Family-based factors that protect children against adversities
April 30, 2019
New research from CSDA has identified family-based factors that are protective for children at risk of experiencing childhood adversities (specific experiences associated with poor outcomes later in life.)
The research funded by the Children and Families Research Fund (Ministry of Social Development) used data from the Growing Up in New Zealand longitudinal study to follow the experiences of 5,500 children until the age of four and a half. The authors are Rhema Vaithianathan, Tim Maloney, Sophie Joyce and Matthew Walsh from CSDA.
The quality of the mother-partner relationship and parental health and wellness were identified as protective factors that may allow some children to experience no adversities, despite being at heightened risk of experiencing multiple adversities.
“Finding these protective factors is some cause for optimism, because despite challenges at birth we now know there are protective family-based strengths that can be identified and nurtured to help children get a better start in life,” says Rhema Vaithianathan.
For this study, eight specific childhood adversities were identified in the data: emotional abuse of child, physical abuse of child, use of illegal street drugs by parent or partner, depression of parent or partner, separation or divorce of parent, intimate violence of parent or partner, parent or partner a problem drinker or alcoholic and incarceration of parent or partner. More than half the children studied had experienced at least one of these adversities by four and a half years old.
The researchers also found that children’s performance in school readiness tests at four-and-a-half years of age declined in direct correlation with the number of adversities they had experienced.

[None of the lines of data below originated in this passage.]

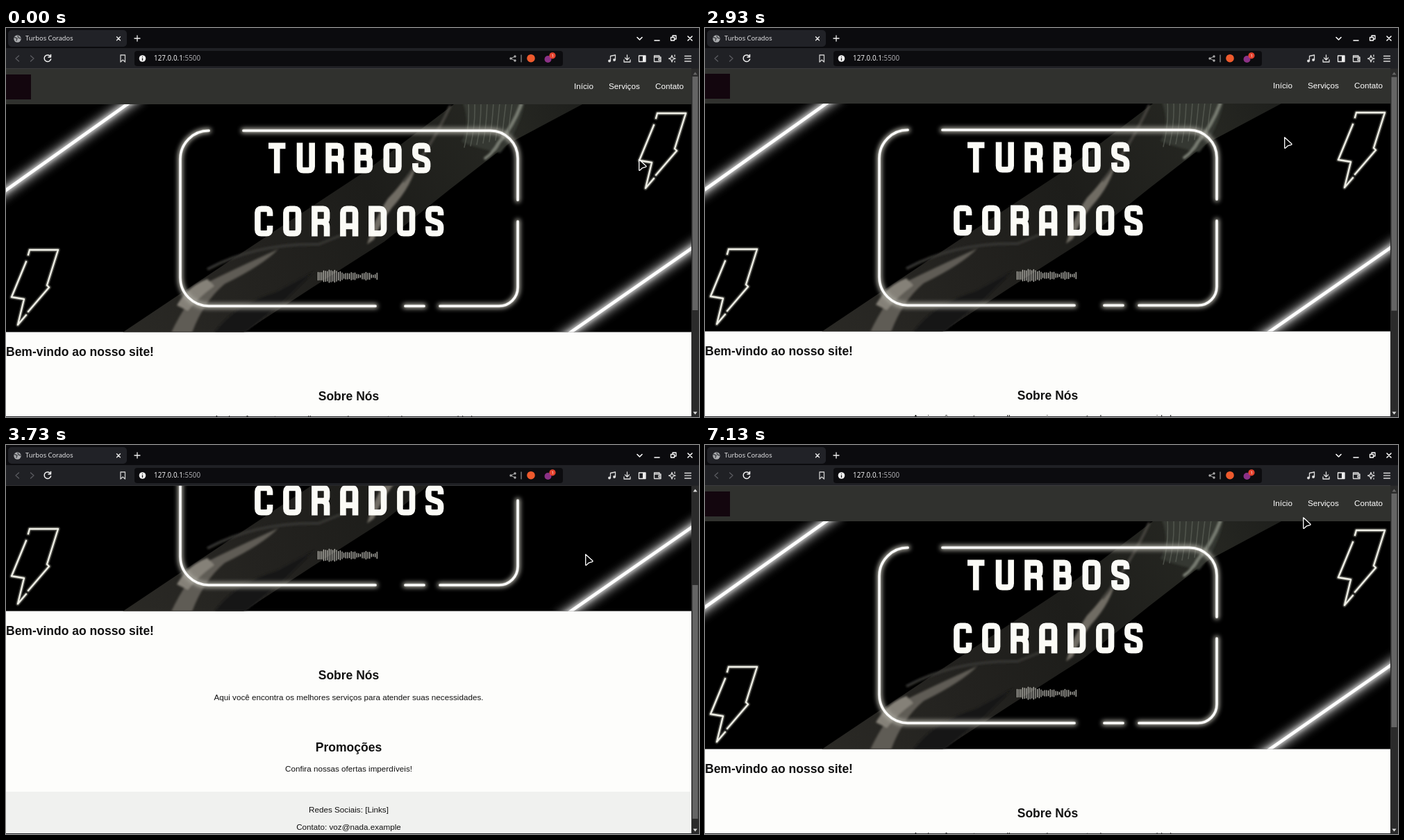
Recreate the animation shown at these times as an HTML page. Size 998 by 561 pixels, loop 7790 ms.

```html
<!DOCTYPE html>
<html lang="pt-BR">
<head>
<meta charset="utf-8">
<title>Turbos Corados</title>
<style>
html, body { margin: 0; width: 100%; height: 100%; overflow: hidden; background: #0b0b0e; }
svg { display: block; width: 100vw; height: 100vh; }
.ui { font-family: "Noto Sans", "Open Sans", sans-serif; }
.page { font: 11.68px "Liberation Sans", Arial, sans-serif; fill: #111; }
.page .title { font-size: 17.5px; font-weight: bold; }
.line { fill: none; stroke-linecap: round; stroke-linejoin: round; }
</style>
</head>
<body>
<svg viewBox="0 0 998 561" xmlns="http://www.w3.org/2000/svg">
  <defs>
    <clipPath id="view"><rect y="58.5" width="987" height="501.5"/></clipPath>
    <clipPath id="bannerClip"><rect y="110" width="987" height="328.6"/></clipPath>
    <filter id="glow" filterUnits="userSpaceOnUse" x="-40" y="70" width="1070" height="410"><feGaussianBlur stdDeviation="3.2"/></filter>
    <filter id="wide" filterUnits="userSpaceOnUse" x="-60" y="60" width="1110" height="430"><feGaussianBlur stdDeviation="6.5"/></filter>
    <filter id="soft" filterUnits="userSpaceOnUse" x="100" y="70" width="800" height="420"><feGaussianBlur stdDeviation="1.6"/></filter>
    <linearGradient id="film" gradientUnits="userSpaceOnUse" x1="170" y1="439" x2="830" y2="110">
      <stop offset="0" stop-color="#2a2925"/><stop offset=".3" stop-color="#23221f"/>
      <stop offset=".55" stop-color="#1d1d1a"/><stop offset=".85" stop-color="#262722"/><stop offset="1" stop-color="#1e1f1c"/>
    </linearGradient>
    <path id="bolt" d="M37 1H75L59 52 62 55 32 90M29 95 17 109 26 72 8 69 29 18M32 8 34 1H40"/>
  </defs>

  <g clip-path="url(#view)"><g id="page" class="page">
    <rect y="58" width="987" height="720" fill="#fdfdfb"/>
    <rect y="58" width="987" height="52" fill="#30312e"/>
    <rect y="67" width="36" height="36" fill="#13060e"/>
    <g fill="#fff"><text x="818" y="88">Início</text><text x="868" y="88">Serviços</text><text x="935" y="88">Contato</text></g>
    <g id="banner" clip-path="url(#bannerClip)"></g>
    <text class="title" x="0" y="472.5">Bem-vindo ao nosso site!</text>
    <rect y="699" width="987" height="80" fill="#f0f1ef"/>
    <g text-anchor="middle">
      <text class="title" x="493.5" y="537">Sobre Nós</text>
      <text x="493.5" y="566.5">Aqui você encontra os melhores serviços para atender suas necessidades.</text>
      <text class="title" x="493.5" y="641">Promoções</text>
      <text x="493.5" y="670">Confira nossas ofertas imperdíveis!</text>
      <text x="493.5" y="728.5">Redes Sociais: [Links]</text>
      <text x="493.5" y="753.5">Contato: voz@nada.example</text>
    </g>
  </g></g>

  <rect x="987" y="58" width="11" height="503" fill="#2b2b2b"/>
  <rect id="thumb" x="988.5" y="70" width="8" height="337" fill="#656565"/>
  <path id="upArrow" d="M989.5 67.5 992.5 63.5 995.5 67.5Z" fill="#ddd"/>
  <path d="M989.5 553.5 992.5 557.5 995.5 553.5Z" fill="#ddd"/>
  <rect y="560" width="998" height="1" fill="#25262a"/>

  <g id="chrome" class="ui"></g>
  <g id="taskbar" class="ui"></g>
  <path id="cursor" class="line" d="M.7.8V15.6Q.8 17 2 16L5.5 12.8 10.4 11.4Q11.6 10.8 10.6 9.8Z" style="fill:#050505" stroke="#fff" stroke-width="1.3"/>
</svg>

<script>
const $ = id => document.getElementById(id);
const stroke = (d, color = '#ddd', width = 1.3, extra = '') =>
  `<path class="line" d="${d}" stroke="${color}" stroke-width="${width}" ${extra}/>`;
const disc = (x, y, r, fill) => `<circle cx="${x}" cy="${y}" r="${r}" fill="${fill}"/>`;
const box = (x, y, w, h, fill, r = 0) => `<rect x="${x}" y="${y}" width="${w}" height="${h}" rx="${r}" fill="${fill}"/>`;
const label = (x, y, size, text, fill = '#eee', weight = 400) =>
  `<text x="${x}" y="${y}" font-size="${size}" font-weight="${weight}" fill="${fill}">${text}</text>`;

// Display lettering on a 27 x 45 grid
const glyphs = {
  T: 'M1 4.5H26M13.5 4.5V45',
  U: 'M4.5 0V35Q4.5 40.5 10 40.5H17Q22.5 40.5 22.5 35V0',
  R: 'M4.5 45V4.5H17Q22.5 4.5 22.5 10V18Q22.5 23.5 17 23.5H5M15 23.5Q22.5 24 22.5 31V45',
  B: 'M4.5 22H16Q21.5 22 21.5 17V10Q21.5 4.5 16 4.5H4.5V40.5H17Q22.5 40.5 22.5 35V28Q22.5 22 16 22',
  O: 'M4.5 10Q4.5 4.5 10 4.5H17Q22.5 4.5 22.5 10V35Q22.5 40.5 17 40.5H10Q4.5 40.5 4.5 35Z',
  S: 'M22.5 14V10Q22.5 4.5 17 4.5H10Q4.5 4.5 4.5 10V15Q4.5 19 8 21L19 25Q22.5 27 22.5 31V35Q22.5 40.5 17 40.5H10Q4.5 40.5 4.5 35V30',
  C: 'M22.5 15V10Q22.5 4.5 17 4.5H10Q4.5 4.5 4.5 10V35Q4.5 40.5 10 40.5H17Q22.5 40.5 22.5 35V29',
  A: 'M4.5 45V10Q4.5 4.5 10 4.5H17Q22.5 4.5 22.5 10V45M4.5 30H22.5',
  D: 'M4.5 4.5H16Q22.5 4.5 22.5 11V34Q22.5 40.5 16 40.5H4.5Z'
};
const lettering = (word, x, y, pitch) => `<g aria-label="${word}">` + [...word].map((c, i) =>
  `<path transform="translate(${x + i * pitch} ${y}) scale(.98)" d="${glyphs[c]}" fill="none" stroke="#fbfbf6" stroke-width="8.8"/>`).join('') + '</g>';

function drawBanner() {
  const frame = 'M292 148A41 41 0 0 0 251 189V360A41 41 0 0 0 292 401H532M575 401H602M625 401H710A27 27 0 0 0 737 374V279M737 248V188A40 40 0 0 0 697 148H342';
  const beams = 'M-10 241 190 99M800 448 1000 309';
  const bolts = [[0, 319], [904, 122]].map(([x, y]) => {
    const use = (color, width, opacity) =>
      `<use href="#bolt" class="line" stroke="${color}" stroke-width="${width}" opacity="${opacity}"/>`;
    return `<g transform="translate(${x} ${y})">${use('#8a8a80', 7, .22)}${use('#a5a59b', 4.4, .45)}${use('#efefe6', 2.3, 1)}</g>`;
  }).join('');

  let wave = '';
  for (let i = 0; i < 33; i++) {
    const h = i < 17 ? 4 + 5 * Math.abs(Math.sin(i * .19 + .3)) - (i % 3) * .9
                     : 1.5 + 4 * Math.abs(Math.sin(i * .42)) - (i % 2);
    const x = 449.5 + i * 2.65;
    wave += `M${x} ${358 - h}V${358 + h}`;
  }

  let folds = '';
  for (let i = 0; i < 8; i++)
    folds += `M${666 + i * 9} 108Q${668 + i * 8} 140 ${660 + i * 9} ${172 - i * 2}`;

  $('banner').innerHTML =
    box(0, 110, 987, 329, '#000') +
    '<path d="M168 439 250 384 400 284 520 205 645 110H830L725 166 640 232 545 308 440 375 342 439Z" fill="url(#film)"/>' +
    '<g filter="url(#soft)">' +
    '<path d="M238 439Q262 388 292 366 330 347 392 319 370 342 315 369 285 394 268 439Z" fill="#5f5c54"/>' +
    '<path d="M246 400Q262 372 290 362L300 372Q275 390 262 408Z" fill="#858178"/>' +
    '<path d="M300 439Q330 398 390 380L445 350 400 394 345 439Z" fill="#161614"/>' +
    '<path d="M520 312Q530 275 550 246 570 226 592 192 586 226 556 259 538 283 530 305Z" fill="#706c63"/>' +
    '<path d="M290 348Q360 310 450 312L490 296" fill="none" stroke="#363430" stroke-width="4"/>' +
    '<path d="M572 222Q608 180 640 112" fill="none" stroke="#45433e" stroke-width="4"/>' +
    '<path d="M658 108H747Q738 150 712 180 680 174 656 164 670 140 658 108Z" fill="#363932"/>' +
    stroke('M742 110Q730 142 710 165 702 180 690 188', '#7c8076', 4) + '</g>' +
    stroke(folds, '#62665c', 1.5, 'opacity=".65"') +
    stroke(beams, '#858585', 17, 'filter="url(#wide)"') +
    stroke(beams, '#ddd', 6, 'filter="url(#glow)"') +
    stroke(beams, '#fff', 4.6) +
    stroke(frame, '#aaa9a0', 7.5, 'filter="url(#glow)"') +
    stroke(frame, '#e4e4da', 4.4, 'opacity=".5"') +
    stroke(frame, '#fff', 3.2) +
    bolts +
    lettering('TURBOS', 377, 165.5, 41.6) +
    lettering('CORADOS', 358, 256.5, 41) +
    stroke(wave, '#bdbcb5', 1.3);
}

function drawChrome() {
  const dim = '#5b5c61';
  $('chrome').innerHTML =
    box(0, 0, 998, 30, '#0b0b0e') + box(0, 29, 998, 29.5, '#202125') +
    box(3, 3, 171, 24, '#212227', 5) +
    disc(16.5, 15.5, 5.2, '#a9abae') + stroke('M12.5 13.5 16 15 15 18M17 11.5 18 14 21 15', '#44464a', 1.4) +
    label(28, 18.3, 9.3, 'Turbos Corados', '#e2e2e4') +
    stroke('M159.5 12.8 164.5 17.8M164.5 12.8 159.5 17.8M189 11V19M185 15H193', '#eee') +
    stroke('M909 13.5 912.5 17 916 13.5M934 18H941M982 12 988 18M988 12 982 18', '#fff', 1.6) +
    stroke('M957.5 13.5H962.5V18H957.5ZM960 13V11H965V16H963', '#fff') +
    stroke('M18.5 40 14 44 18.5 48M35.5 40 40 44 35.5 48', dim) +
    stroke('M63.8 40.8A4.8 4.8 0 1 0 64.6 45M64.5 38.5V42H61', '#f4f4f4', 1.5) +
    box(185, 33, 617, 22, '#0c0c0f', 4) +
    stroke('M165 39H171.5V49L168.2 46 165 49Z', '#ccc') +
    disc(196.5, 44, 4.8, '#eee') + stroke('M196.5 43.8V46.3M196.5 41.5V41.6', '#111', 1.2) +
    `<text x="213" y="47.3" font-size="9.9" fill="#ececee">127.0.0.1<tspan fill="#a9a9ad">:5500</tspan></text>` +
    stroke('M733 41 727 44 733 47', '#aaa', 1) + disc(733, 41, 1.7, '#aaa') + disc(727, 44, 1.7, '#aaa') + disc(733, 47, 1.7, '#aaa') +
    stroke('M742 39V49', '#aaa', 1) +
    disc(756, 43.7, 5.8, '#ee5a2d') + disc(780.5, 45, 5, '#8b3186') +
    disc(787, 39.8, 4.6, '#e5432f') + label(785.5, 42.2, 6, '1', '#fff') +
    stroke('M870.5 47.5V40.5L877.5 39V46', '#ddd') + disc(869, 47.5, 1.9, '#ddd') + disc(876, 46, 1.9, '#ddd') +
    stroke('M894.5 39V46M891.5 43 894.5 46 897.5 43M890 46V49H899V46') +
    stroke('M911.5 40H921V48.5H911.5Z', '#eee') + box(917, 40, 4, 9, '#eee') +
    stroke('M933.5 40H941V42H943V48.5H933.5ZM933.5 42H941M943 44H940V46.5H943') +
    stroke('M959 39.5 960.3 43 964 44.2 960.3 45.5 959 49 957.7 45.5 954.5 44.2 957.7 43ZM963 39V41M963 48V49') +
    stroke('M977.5 40.5H986.5M977.5 44.2H986.5M977.5 48H986.5');
}

function drawTaskbar() {
  const purple = '#8462c6', light = '#eee';
  $('taskbar').innerHTML =
    box(0, 531, 998, 30, '#25262c') + box(37, 531, 1, 30, '#34353b') +
    disc(15, 546, 11, '#e6e6e6') +
    box(397, 531, 27, 30, '#46474d') + disc(411.5, 546, 9.5, '#ef5b31') +
    disc(403.5, 539, 6, '#3d3e43') + label(401, 542, 8.5, '2', '#fff') +
    box(430, 536, 20, 20, '#35a0a6', 3) + box(459, 536, 20, 20, '#2368bd', 3) +
    box(488, 538, 10, 8, '#6748a8', 2) + box(488, 540, 21, 15, '#8060bd', 2) +
    box(516, 535, 21, 21, '#141519', 3) + label(519, 543, 7, '$_', '#eee') +
    box(547, 536, 20, 20, '#62b3d0', 3) + stroke('M550 547H553L555 540 558 552 561 544 563 547', '#fff') +
    disc(586, 546, 10, '#4b4945') +
    [397, 455, 485, 514].map(x => box(x, 559, 27, 2, purple)).join('') +
    disc(689.5, 544.5, 3.8, '#df4e7c') + stroke('M689.5 548V552', '#df4e7c') +
    label(699, 550, 9.6, '2160k - 100% - 1.00', light, 700) +
    stroke('M799.5 543.5 804.5 549 802 551.5V541.5L804.5 544 799.5 549.5', '#6a6b70') +
    stroke('M814.5 542H823.5V551.5H814.5ZM819 545V549M817 541H821', light) +
    box(828, 531, 17, 30, purple) +
    stroke('M832 542.5 836.5 541 841 542.5V547Q840 550 836.5 552 833 550 832 547Z', '#fff', 1.5) + disc(836.5, 546, 2, '#fff') +
    disc(857, 546.5, 5.5, '#fff') + disc(857, 546.5, 4.5, '#e51e23') +
    `<path d="M874 548 880 542 885 542 884 548 880 551 879 547Z" fill="${light}"/>` +
    label(889, 550, 9.5, '1', light, 700) +
    stroke('M902.5 544.5Q907.5 540 912.5 544.5M904.5 547Q907.5 544.5 910.5 547', light, 1.6) + disc(907.5, 550, 1.6, light) +
    stroke('M924 550V543L930 542V548.5', light, 1.6) + disc(923, 550, 2, light) + disc(929, 549, 2, light) +
    stroke('M941.5 542.5H948.5V551.5H941.5ZM944 541H946M947 546 945 549H950L947 552', light, 1.4) +
    label(957, 550, 9.6, '21:34', light, 700) +
    box(990, 535, 4.5, 22, '#55565b');
}

// Times below are counted in ticks of 1/15 s
const LOOP = 7790;
const updates = [[9, 21], [24, 26], [30, 30], [33, 35], [44, 56], [61, 61], [67, 69],
  [74, 74], [76, 77], [79, 80], [82, 82], [97, 97], [107, 107]];
const scrollKeys = [[43, 0], [44, 1], [47, 39], [51, 101], [56, 199], [61, 214], [66, 214], [67, 150], [68, 75], [69, 15], [74, 0]];
const barKeys = [[13, 30], [16, 0], [23, 0], [26, 30]];
const cursorX = [[8, 911], [14, 840], [15, 838], [17, 828], [21, 826], [35, 834], [75, 834], [82, 861]];
const cursorY = [[8, 189], [14, 556], [15, 556], [17, 523], [20, 300], [21, 235], [26, 175], [35, 157], [75, 157], [82, 104]];

function at(keys, t) {
  if (t <= keys[0][0]) return keys[0][1];
  for (let i = 1; i < keys.length; i++) {
    const [t0, v0] = keys[i - 1], [t1, v1] = keys[i];
    if (t <= t1) return v0 + (v1 - v0) * (t - t0) / (t1 - t0);
  }
  return keys[keys.length - 1][1];
}

function shownTick(ms) {
  const tick = Math.floor((ms + 4) * .015);
  let shown = 0;
  for (const [first, last] of updates) if (tick >= first) shown = Math.min(tick, last);
  return shown;
}

function render(ms) {
  const t = shownTick(ms);
  const scroll = Math.round(at(scrollKeys, t));
  $('page').setAttribute('transform', `translate(0 ${-scroll})`);
  $('thumb').setAttribute('y', 70 + scroll * .663);
  $('upArrow').setAttribute('fill', scroll > 1 ? '#ddd' : '#666');
  $('taskbar').setAttribute('transform', `translate(0 ${at(barKeys, t)})`);
  $('cursor').setAttribute('transform', `translate(${at(cursorX, t)} ${at(cursorY, t)})`);
}

drawBanner();
drawChrome();
drawTaskbar();
const start = performance.now();
function loop() {
  render((performance.now() - start) % LOOP);
  requestAnimationFrame(loop);
}
render(0);
requestAnimationFrame(loop);
</script>
</body>
</html>
```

Researchers hope the findings of the study can help to inform the practices of frontline workers supporting vulnerable families, and future policy development.
The findings of this research were published in two reports on the Ministry of Social Development website and in a peer reviewed paper on school readiness in the New Zealand Medical Journal (12 April 2019).